What is being asked:
Lines in which "that" appears should be pulled from the data below.

Start of Material provided

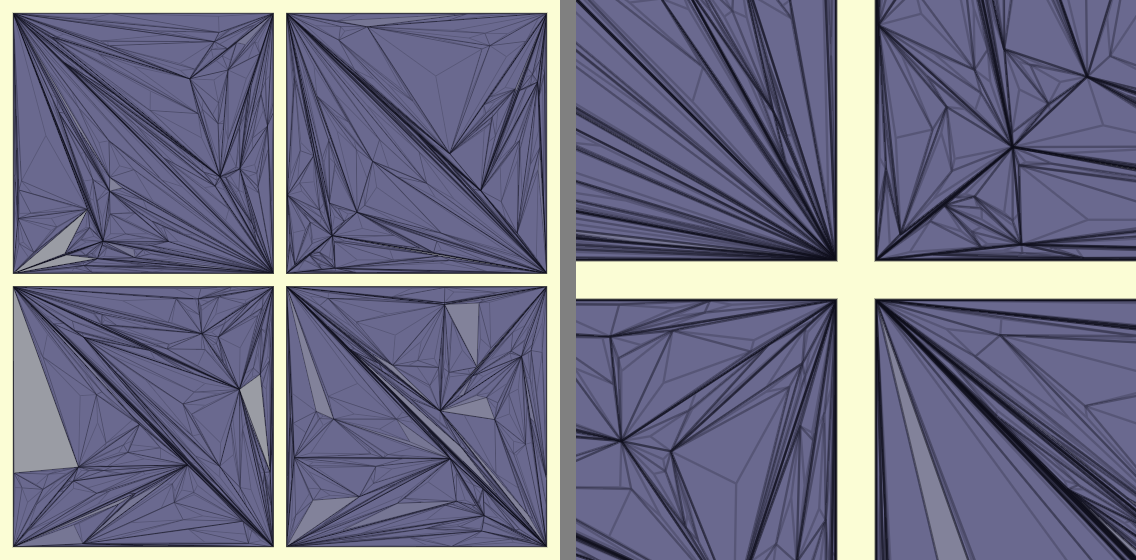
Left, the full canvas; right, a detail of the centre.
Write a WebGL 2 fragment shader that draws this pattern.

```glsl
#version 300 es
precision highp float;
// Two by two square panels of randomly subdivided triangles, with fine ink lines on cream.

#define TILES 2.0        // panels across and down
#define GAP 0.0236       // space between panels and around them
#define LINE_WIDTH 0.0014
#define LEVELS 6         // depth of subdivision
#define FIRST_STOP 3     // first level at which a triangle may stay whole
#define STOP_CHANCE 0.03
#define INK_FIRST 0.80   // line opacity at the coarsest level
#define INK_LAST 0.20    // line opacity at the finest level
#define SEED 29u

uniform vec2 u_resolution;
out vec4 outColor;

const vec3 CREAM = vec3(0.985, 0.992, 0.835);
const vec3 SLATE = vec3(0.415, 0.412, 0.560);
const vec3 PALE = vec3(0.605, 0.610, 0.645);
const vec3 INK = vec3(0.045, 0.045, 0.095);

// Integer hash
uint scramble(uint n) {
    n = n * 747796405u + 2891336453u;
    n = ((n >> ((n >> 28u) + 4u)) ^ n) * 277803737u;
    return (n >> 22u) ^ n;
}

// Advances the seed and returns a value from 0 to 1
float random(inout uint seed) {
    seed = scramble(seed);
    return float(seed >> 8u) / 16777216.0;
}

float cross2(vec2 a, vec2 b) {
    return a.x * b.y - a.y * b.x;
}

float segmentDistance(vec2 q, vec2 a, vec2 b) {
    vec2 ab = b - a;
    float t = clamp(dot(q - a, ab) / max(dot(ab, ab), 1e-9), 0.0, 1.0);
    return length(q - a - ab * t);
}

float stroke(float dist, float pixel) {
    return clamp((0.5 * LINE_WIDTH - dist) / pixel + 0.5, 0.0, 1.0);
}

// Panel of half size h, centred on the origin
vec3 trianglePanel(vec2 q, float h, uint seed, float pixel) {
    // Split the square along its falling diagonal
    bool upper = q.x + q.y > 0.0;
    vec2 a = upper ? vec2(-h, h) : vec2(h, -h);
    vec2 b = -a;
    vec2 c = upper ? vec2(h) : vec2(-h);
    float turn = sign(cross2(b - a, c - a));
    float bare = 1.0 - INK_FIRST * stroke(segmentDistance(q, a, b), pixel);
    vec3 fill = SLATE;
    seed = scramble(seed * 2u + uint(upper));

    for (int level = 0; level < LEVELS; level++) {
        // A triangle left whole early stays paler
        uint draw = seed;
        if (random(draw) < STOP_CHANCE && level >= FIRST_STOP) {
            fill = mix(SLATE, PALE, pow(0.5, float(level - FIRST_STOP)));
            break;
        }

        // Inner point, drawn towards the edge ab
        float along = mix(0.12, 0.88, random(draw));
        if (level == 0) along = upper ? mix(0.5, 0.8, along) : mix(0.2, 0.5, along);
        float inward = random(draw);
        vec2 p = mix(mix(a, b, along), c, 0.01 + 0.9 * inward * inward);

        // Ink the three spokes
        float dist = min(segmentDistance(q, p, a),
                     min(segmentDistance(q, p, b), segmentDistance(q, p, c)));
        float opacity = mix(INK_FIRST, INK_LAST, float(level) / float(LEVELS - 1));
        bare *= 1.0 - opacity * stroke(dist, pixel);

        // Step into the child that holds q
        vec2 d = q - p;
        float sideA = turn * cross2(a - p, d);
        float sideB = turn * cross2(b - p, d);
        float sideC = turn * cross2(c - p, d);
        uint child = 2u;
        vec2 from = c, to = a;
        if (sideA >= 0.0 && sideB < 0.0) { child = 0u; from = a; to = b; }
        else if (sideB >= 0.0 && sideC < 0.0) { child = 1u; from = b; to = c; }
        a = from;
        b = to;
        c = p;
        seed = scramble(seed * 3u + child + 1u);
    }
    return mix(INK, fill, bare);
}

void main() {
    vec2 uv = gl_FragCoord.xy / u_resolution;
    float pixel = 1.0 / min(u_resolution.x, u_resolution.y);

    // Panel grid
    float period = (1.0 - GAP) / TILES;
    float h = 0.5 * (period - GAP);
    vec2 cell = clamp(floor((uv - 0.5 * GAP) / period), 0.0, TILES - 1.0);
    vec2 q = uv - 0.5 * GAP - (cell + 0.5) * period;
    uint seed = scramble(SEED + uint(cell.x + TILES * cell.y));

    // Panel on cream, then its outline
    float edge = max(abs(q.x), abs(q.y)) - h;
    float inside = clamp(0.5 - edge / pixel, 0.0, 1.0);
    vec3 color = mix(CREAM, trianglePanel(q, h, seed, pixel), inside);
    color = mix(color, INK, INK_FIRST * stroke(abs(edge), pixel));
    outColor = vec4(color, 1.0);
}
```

End of Material provided

Solution:
Write a WebGL 2 fragment shader that draws this pattern.
        // Step into the child that holds q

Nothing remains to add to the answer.